At that moment, my Romanian teacher, who had been reading up about the folklore and stories of Ganesha from the time I started to create this, stated and pointed out that now we actually have a true Ganesha in our hands because Ganesha too was beheaded by his father Shiva and given the head of an elephant and a new life. The symbolism was so apt. It finally stood at 63 cms high, weighing 12 to 14 kgs.
Since I am a person who meditates everyday, I gave him closed eyes so that it looks as though he is meditating. It took me hours to finalize and polish him with a small tool, removing all rough edges, smoothing each part of the structure, and sealing in the clay. I took the option of painting him before firing him in the kiln so that we can create more of an antique finish rather than a glossy finish. At the last minute, I painted a small trishul / trident on his forehead to symbolize the link between Ganesha & his father Shiva. Ganesha always meditated using the powerful mantra of his father ‘Om Namah Shivaya’, and as soon as I painted the trishul on, I knew he was ready.It took 4 weeks for him to dry before he was placed into the kiln at over 1100 degrees Celcius, baking for over 36 hours. I then chose the option of using beeswax to polish and varnish him, adding to the antique look. That process of waxing and polishing him took hours too!
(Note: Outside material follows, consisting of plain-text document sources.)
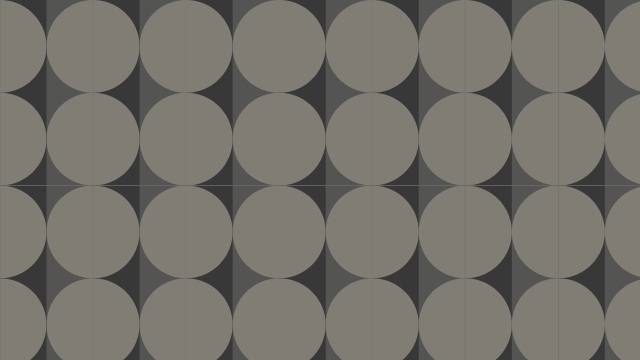
Give the GLSL for this pattern, as a Shadertoy shader.

```glsl
#define CELL vec2(0.2585, 0.2577)
#define DISC_RADIUS 0.5
#define SEAM_WIDTH 0.008
#define SEAM_ROWS 2.0
#define SEAM_CYCLE 6.0
#define DISC_COLOR vec3(0.50, 0.49, 0.46)
#define LIGHT_COLOR vec3(0.33, 0.33, 0.32)
#define DARK_COLOR vec3(0.22)
#define SEAM_COLOR vec3(0.42, 0.42, 0.40)

const float TAU = 6.2831853;

// Share of a pixel covered by a thin line at signed distance d
float lineCoverage(float d, float width, float pixel) {
    float hi = min(d + 0.5 * pixel, 0.5 * width);
    float lo = max(d - 0.5 * pixel, -0.5 * width);
    return max(hi - lo, 0.0) / pixel;
}

// Signed distance to the light/dark borders, positive on the dark half
float halfBorder(float x) {
    return sign(x) * min(abs(x), 0.5 - abs(x));
}

void mainImage(out vec4 fragColor, in vec2 fragCoord) {
    // Cells count rightward from the left edge and downward from the top
    vec2 uv = fragCoord / iResolution.y;
    vec2 grid = vec2(uv.x, 1.0 - uv.y) / CELL;
    float pixel = 1.0 / (iResolution.y * CELL.y);
    float column = round(grid.x);
    vec2 local = vec2(grid.x - column, fract(grid.y) - 0.5);

    // Two-tone ground
    float dark = clamp(0.5 + halfBorder(local.x) / pixel, 0.0, 1.0);
    vec3 color = mix(LIGHT_COLOR, DARK_COLOR, dark);

    // Touching discs
    float disc = clamp(0.5 + (DISC_RADIUS - length(local)) / pixel, 0.0, 1.0);
    color = mix(color, DISC_COLOR, disc);

    // Faint vertical seams whose strength drifts across the columns
    float strength = 0.4 + 0.3 * cos(column * TAU / SEAM_CYCLE);
    float vertical = lineCoverage(local.x, SEAM_WIDTH, pixel);
    color = mix(color, SEAM_COLOR, vertical * strength);

    // Horizontal seam between every second pair of rows
    float seamY = grid.y - SEAM_ROWS * round(grid.y / SEAM_ROWS);
    float inside = step(0.5, grid.y);
    color = mix(color, SEAM_COLOR, lineCoverage(seamY, SEAM_WIDTH, pixel) * inside);

    fragColor = vec4(color, 1.0);
}
```
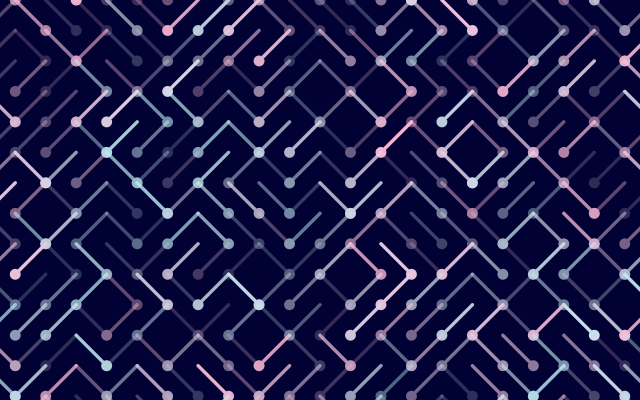
A Shadertoy shader for this pattern:

```glsl
// Diagonal maze of translucent pastel pins, each with a round dot at its lower end, on navy.

const float COLUMNS = 21.0;        // cells across the canvas
const float LINE_RADIUS = 0.056;   // half the line width, in cells
const float DOT_RADIUS = 0.178;    // in cells
const float MIN_OPACITY = 0.2;
const float FADE_BIAS = 1.4;       // above 1 favours faint pins
const float PATCH_SIZE = 4.0;      // cells per patch of similar hue
const float PATCH_WEIGHT = 0.4;    // share of the hue set by the patch
const vec3 NAVY = vec3(0.005, 0.005, 0.2);
const vec3 ICE = vec3(0.74, 0.92, 0.95);
const vec3 PINK = vec3(1.0, 0.72, 0.84);

float hash(vec2 p) {
    return fract(sin(dot(p, vec2(127.1, 311.7))) * 43758.5453);
}

float valueNoise(vec2 p) {
    vec2 i = floor(p);
    vec2 f = smoothstep(0.0, 1.0, fract(p));
    float top = mix(hash(i), hash(i + vec2(1.0, 0.0)), f.x);
    float bottom = mix(hash(i + vec2(0.0, 1.0)), hash(i + 1.0), f.x);
    return mix(top, bottom, f.y);
}

float segmentDistance(vec2 p, vec2 a, vec2 b) {
    vec2 ab = b - a;
    float t = clamp(dot(p - a, ab) / dot(ab, ab), 0.0, 1.0);
    return length(p - a - ab * t);
}

// Signed distance to a pin that crosses the unit cell from top to bottom
float pinDistance(vec2 p, bool leansRight) {
    vec2 tip = vec2(leansRight ? 1.0 : 0.0, 0.0);
    vec2 foot = vec2(1.0 - tip.x, 1.0);
    float line = segmentDistance(p, tip, foot) - LINE_RADIUS;
    return min(line, length(p - foot) - DOT_RADIUS);
}

vec3 pinColor(vec2 cell) {
    float hue = mix(hash(cell + 41.3), valueNoise(cell / PATCH_SIZE + 7.0), PATCH_WEIGHT);
    return mix(ICE, PINK, smoothstep(0.15, 0.9, hue));
}

void mainImage(out vec4 fragColor, in vec2 fragCoord) {
    // Cell units, y down from the top edge, nodes half a cell in from the side
    float pixel = COLUMNS / iResolution.x;
    vec2 p = vec2(fragCoord.x, iResolution.y - fragCoord.y) * pixel - vec2(0.5, 0.0);
    vec2 home = floor(p);
    vec3 color = NAVY;

    // Blend neighbouring pins from the top row down, so tips overlay the dots above
    for (int y = -1; y <= 1; y++) {
        for (int x = -1; x <= 1; x++) {
            vec2 cell = home + vec2(x, y);
            float d = pinDistance(p - cell, hash(cell + 3.7) < 0.5);
            float coverage = clamp(0.5 - d / pixel, 0.0, 1.0);
            float opacity = mix(MIN_OPACITY, 1.0, pow(hash(cell + 19.1), FADE_BIAS));
            color = mix(color, pinColor(cell), coverage * opacity);
        }
    }

    fragColor = vec4(color, 1.0);
}
```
Finally, after 70 hours of working on him, from start to finish, we brought him home! My mom wanted to add the Rudraksh bracelets on his wrist since he is a meditating Ganesha, and also because Rudraksh beads are worn by Shiva himself as his ornaments.
I have to say, personally, this sculpture has been an incredible journey for me. It taught me so much about the power of art, the power of sculptures. They choose us. They know what they want and how they want it. Believe in the life of the art itself, and magical things will happen! And yes, before anyone asks, I do ask them what they want now! 🙂